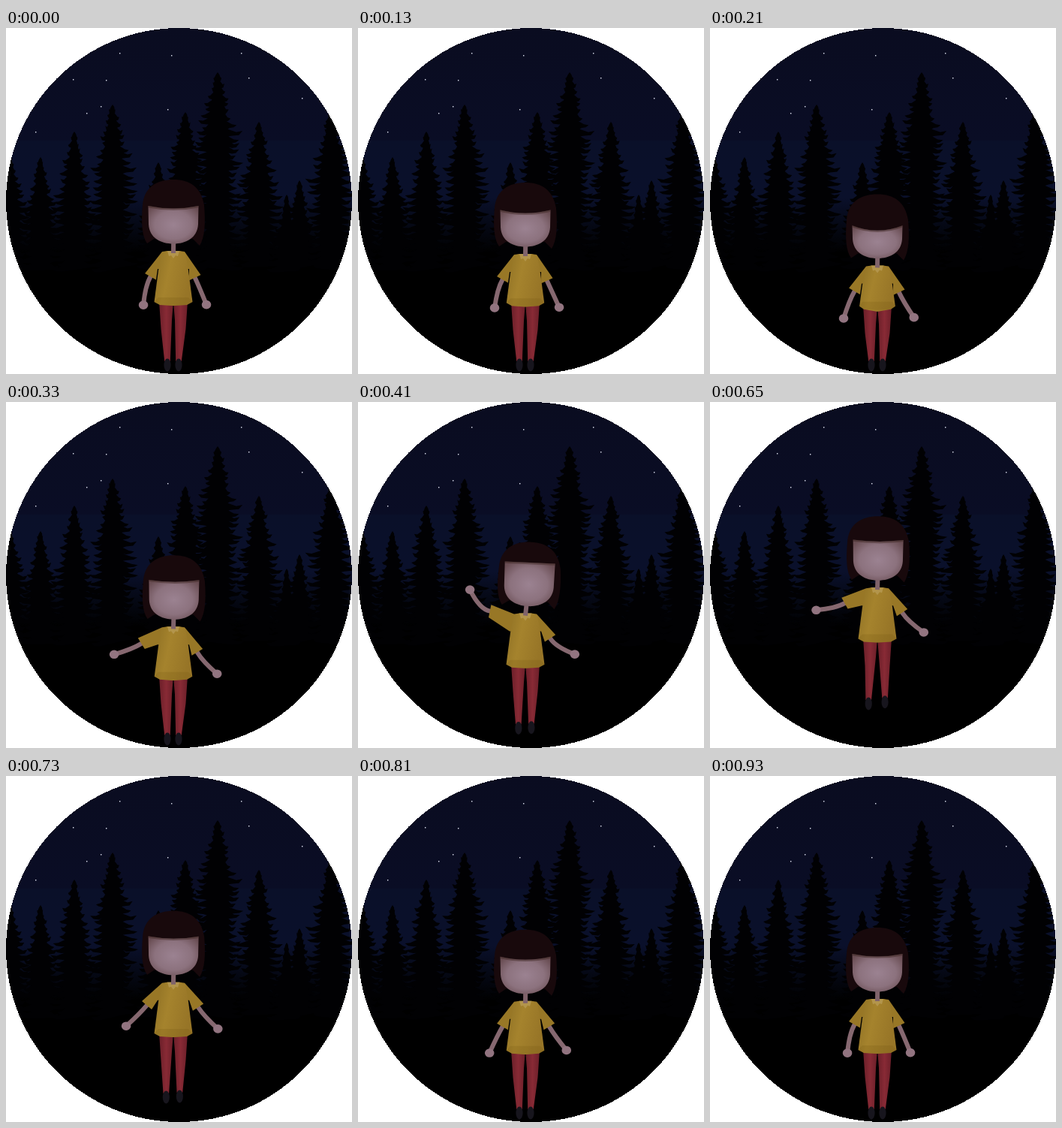
Write an HTML page that moves like this. It is 461 by 461 pixels and loops after 970 ms.

```html
<!DOCTYPE html>
<html lang="en">
<head>
<meta charset="utf-8">
<title>Night forest jump</title>
<style>
html, body { margin: 0; width: 100%; height: 100%; overflow: hidden; background: #fff; }
svg { display: block; width: 100vw; height: 100vh; }
</style>
</head>
<body>
<svg viewBox="0 0 461 461">
  <defs>
    <linearGradient id="sky" gradientUnits="userSpaceOnUse" x1="0" y1="0" x2="0" y2="461">
      <stop offset="0" stop-color="#0a0c20"/>
      <stop offset=".324" stop-color="#0a0d25"/>
      <stop offset=".326" stop-color="#0a1029"/>
      <stop offset=".49" stop-color="#0a102b"/>
      <stop offset=".55" stop-color="#060a1a"/>
      <stop offset=".65" stop-color="#000"/>
    </linearGradient>
    <radialGradient id="skin" cx=".5" cy=".5" r=".62">
      <stop offset="0" stop-color="#9b8291"/>
      <stop offset=".6" stop-color="#8c727e"/>
      <stop offset="1" stop-color="#6a4e54"/>
    </radialGradient>
    <linearGradient id="cloth" x1="0" y1="0" x2="1" y2=".3">
      <stop offset="0" stop-color="#8e7024"/>
      <stop offset=".45" stop-color="#a5832d"/>
      <stop offset="1" stop-color="#977527"/>
    </linearGradient>
    <linearGradient id="pants" x1="0" y1="0" x2="1" y2="0">
      <stop offset="0" stop-color="#6b1f29"/>
      <stop offset=".5" stop-color="#882a35"/>
      <stop offset="1" stop-color="#6b1f29"/>
    </linearGradient>
  </defs>
  <rect width="461" height="461" fill="url(#sky)"/>
  <path id="stars" fill="#d8dcea"/>
  <path id="trees" fill="#010103"/>
  <path id="legL" fill="url(#pants)"/>
  <path id="legR" fill="url(#pants)"/>
  <path id="shoes" fill="#17151d"/>
  <path id="arms" fill="none" stroke="#866870" stroke-width="6"/>
  <path id="hands" fill="#927480"/>
  <path id="sleeves" fill="#987726"/>
  <path id="shirt" fill="url(#cloth)"/>
  <path id="fold" fill="#6b5010" opacity=".18"/>
  <path id="collar" fill="#b3954c"/>
  <path id="neck" fill="none" stroke="#80636b" stroke-width="6"/>
  <g id="head">
    <path id="hair" fill="#18090c"/>
    <path id="face" fill="url(#skin)"/>
    <path id="shade" fill="none" stroke="#3a2420" stroke-width="2.5" opacity=".45"/>
  </g>
  <path fill="#fff" fill-rule="evenodd" shape-rendering="crispEdges"
    d="M-1-1H462V462H-1ZM0 230.5a230.5 230.5 0 1 0 461 0a230.5 230.5 0 1 0-461 0Z"/>
</svg>
<script>
const el = id => document.getElementById(id);
const draw = (id, d) => el(id).setAttribute('d', d);
const poly = pts => 'M' + pts.map(p => p[0].toFixed(1) + ' ' + p[1].toFixed(1)).join('L') + 'Z';
const oval = (x, y, rx, ry) => `M${x - rx} ${y}a${rx} ${ry} 0 1 0 ${2 * rx} 0a${rx} ${ry} 0 1 0 ${-2 * rx} 0Z`;

// ---- scenery
let seed = 7;
const rand = () => (seed = (seed * 16807) % 2147483647) / 2147483647;

const stars = [[151, 33], [220, 36], [313, 33], [89, 68], [133, 69], [323, 66],
  [126, 104], [107, 113], [215, 108], [39, 138], [394, 93]];
draw('stars', stars.map(([x, y]) => `M${x} ${y}h1.4v1.4h-1.4z`).join(''));

// tiers of ragged, drooping branches, wider towards the ground
function tree([x, top]) {
  const width = 31 - top * 0.035;
  const side = dir => {
    const pts = [];
    for (let d = 6; top + d < 320; d += 6 + rand() * 5) {
      const spread = width * Math.min(1.1, 0.1 + d / 85);
      const tip = spread * (0.75 + 0.4 * rand()), y = top + d;
      pts.push([x + dir * spread * 0.45, y - 3], [x + dir * tip * 0.75, y + 1], [x + dir * tip, y - 1 + 4 * rand()],
        [x + dir * tip * 0.85, y + 5], [x + dir * spread * 0.6, y + 6]);
    }
    return pts;
  };
  return poly([[x, top], ...side(1), ...side(-1).reverse()]);
}
draw('trees', [[5, 166], [46, 172], [91, 138], [142, 102], [203, 179], [239, 112],
  [282, 59], [337, 125], [374, 222], [391, 203], [433, 108]].map(tree).join(''));

// ---- motion
const ramp = (t, a, b) => Math.min(1, Math.max(0, (t - a) / (b - a)));
const ease = (t, a, b) => (1 - Math.cos(Math.PI * ramp(t, a, b))) / 2;
const bump = (t, a, b) => Math.sin(Math.PI * ramp(t, a, b)) ** 2;

function pose(t) {
  return {
    crouch: 20 * bump(t, 90, 360) + 5 * bump(t, 770, 920),
    lift: 47 * Math.sin(Math.PI / 2 * ramp(t, 350, 650)) * (1 - ease(t, 650, 800)),
    wave: ease(t, 235, 490) * (1 - ramp(t, 490, 800)) ** 1.5,
    spread: ease(t, 210, 400) * (1 - ease(t, 740, 930))
  };
}

// ---- figure
const reach = ([x, y], deg, r) => [x + r * Math.cos(deg * Math.PI / 180), y + r * Math.sin(deg * Math.PI / 180)];

function drawHead(x, top, drop) {
  const chin = top + 85.5, brow = top + drop, dip = (drop - 27) * 0.9, end = top + 87;
  el('head').setAttribute('transform', `rotate(${(x - 223) * 0.7} ${x} ${chin})`);
  draw('hair', `M${x - 35} ${end - 2}C${x - 42} ${end - 12} ${x - 43} ${top + 58} ${x - 41} ${top + 34}
    C${x - 39} ${top + 10} ${x - 22} ${top} ${x} ${top}C${x + 22} ${top} ${x + 37} ${top + 10} ${x + 41} ${top + 34}
    C${x + 43} ${top + 58} ${x + 42} ${end - 10} ${x + 35} ${end + 1}L${x + 26} ${end - 8}L${x - 26} ${end - 8}Z`);
  const line = y => `M${x - 33.5} ${y}Q${x} ${y + dip} ${x + 33.5} ${y}`;
  draw('face', `${line(brow)}L${x + 33} ${chin - 26}C${x + 32} ${chin - 8} ${x + 17} ${chin} ${x} ${chin}
    C${x - 17} ${chin} ${x - 32} ${chin - 8} ${x - 33} ${chin - 26}Z`);
  draw('shade', line(brow + 1));
  draw('neck', `M${x * 0.4 + 134} ${chin - 3}L223 ${top + 98}`);
}

function arm(dir, collar, upper, fore) {
  const shoulder = [223.5 + dir * 13.5, collar + 4];
  const cuff = reach(shoulder, upper, 35), elbow = reach(cuff, upper, 14), hand = reach(cuff, fore, 39);
  const back = reach(cuff, upper, -6);
  return {
    line: `M${back}L${cuff}Q${elbow} ${hand}`,
    hand: oval(...hand, 6.3, 5.8),
    sleeve: poly([[223 + dir * 8, collar], [223 + dir * 15, collar + 1], reach(cuff, upper - dir * 90, 8.5),
      reach(cuff, upper + dir * 90, 8.5), [223 + dir * 21, collar + 24], [223 + dir * 8, collar + 24]])
  };
}

function drawBody(collar, hem, lift, crouch) {
  const mirror = half => [...half.map(([x, y]) => [223 - x, y]), ...half.reverse().map(([x, y]) => [223 + x, y])];
  const wide = 25.5 - crouch * 0.08;
  draw('shirt', poly(mirror([[8, collar], [16, collar + 3], [20, collar + 26], [wide, hem - 4], [18, hem], [1, hem + 1 + crouch * 0.1]])));
  draw('fold', poly(mirror([[20, hem - 10], [wide, hem - 4], [18, hem], [0, hem + 1]])));
  draw('collar', poly(mirror([[8, collar], [6, collar + 7], [3, collar + 6], [0, collar + 10]])));

  const leg = (dir, foot, sole) => {
    const at = x => 223 + dir * x;
    draw(dir < 0 ? 'legL' : 'legR', poly([[at(19), hem - 5], [at(16.5), hem + 32], [foot + dir * 3.8, sole - 13],
      [foot - dir * 3.8, sole - 13], [at(2), hem + 20], [at(0), hem - 5]]));
    return oval(foot, sole - 8, 4.6, 8.5);
  };
  draw('shoes', leg(-1, 215 - lift * 0.08, 457 - lift) + leg(1, 230 + lift * 0.065, 457 - lift * 1.05));
}

function render(t) {
  const step = t < 130 ? 90 : 130 + Math.floor((t - 130) / 40) * 40;
  const { crouch, lift, wave, spread } = pose(step);
  const collar = 297 - lift * 1.06 + crouch, hem = 369 - lift * 1.05 + crouch * 0.3;
  drawHead(223 + 6 * wave * wave, collar - 95, 35 - 10 * wave + crouch * 0.35);
  drawBody(collar, hem, lift, crouch);
  const left = arm(-1, collar, 120 + 92 * wave, 104 + 138 * wave + 16 * spread + crouch * 0.4);
  const right = arm(1, collar, 65 - 8 * spread, 67 - 17 * spread - 22 * wave - crouch * 0.4);
  draw('arms', left.line + right.line);
  draw('hands', left.hand + right.hand);
  draw('sleeves', left.sleeve + right.sleeve);
}

const start = performance.now();
function tick() {
  render((performance.now() - start) % 970);
  requestAnimationFrame(tick);
}
tick();
</script>
</body>
</html>
```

------------

(WHAT TO PRODUCE): For the string "spread", filter the data and copy out each line where it occurs.

(RESPONSE TO THE EXERCISE):
      const spread = width * Math.min(1.1, 0.1 + d / 85);
      const tip = spread * (0.75 + 0.4 * rand()), y = top + d;
      pts.push([x + dir * spread * 0.45, y - 3], [x + dir * tip * 0.75, y + 1], [x + dir * tip, y - 1 + 4 * rand()],
        [x + dir * tip * 0.85, y + 5], [x + dir * spread * 0.6, y + 6]);
    spread: ease(t, 210, 400) * (1 - ease(t, 740, 930))
  const { crouch, lift, wave, spread } = pose(step);
  const left = arm(-1, collar, 120 + 92 * wave, 104 + 138 * wave + 16 * spread + crouch * 0.4);
  const right = arm(1, collar, 65 - 8 * spread, 67 - 17 * spread - 22 * wave - crouch * 0.4);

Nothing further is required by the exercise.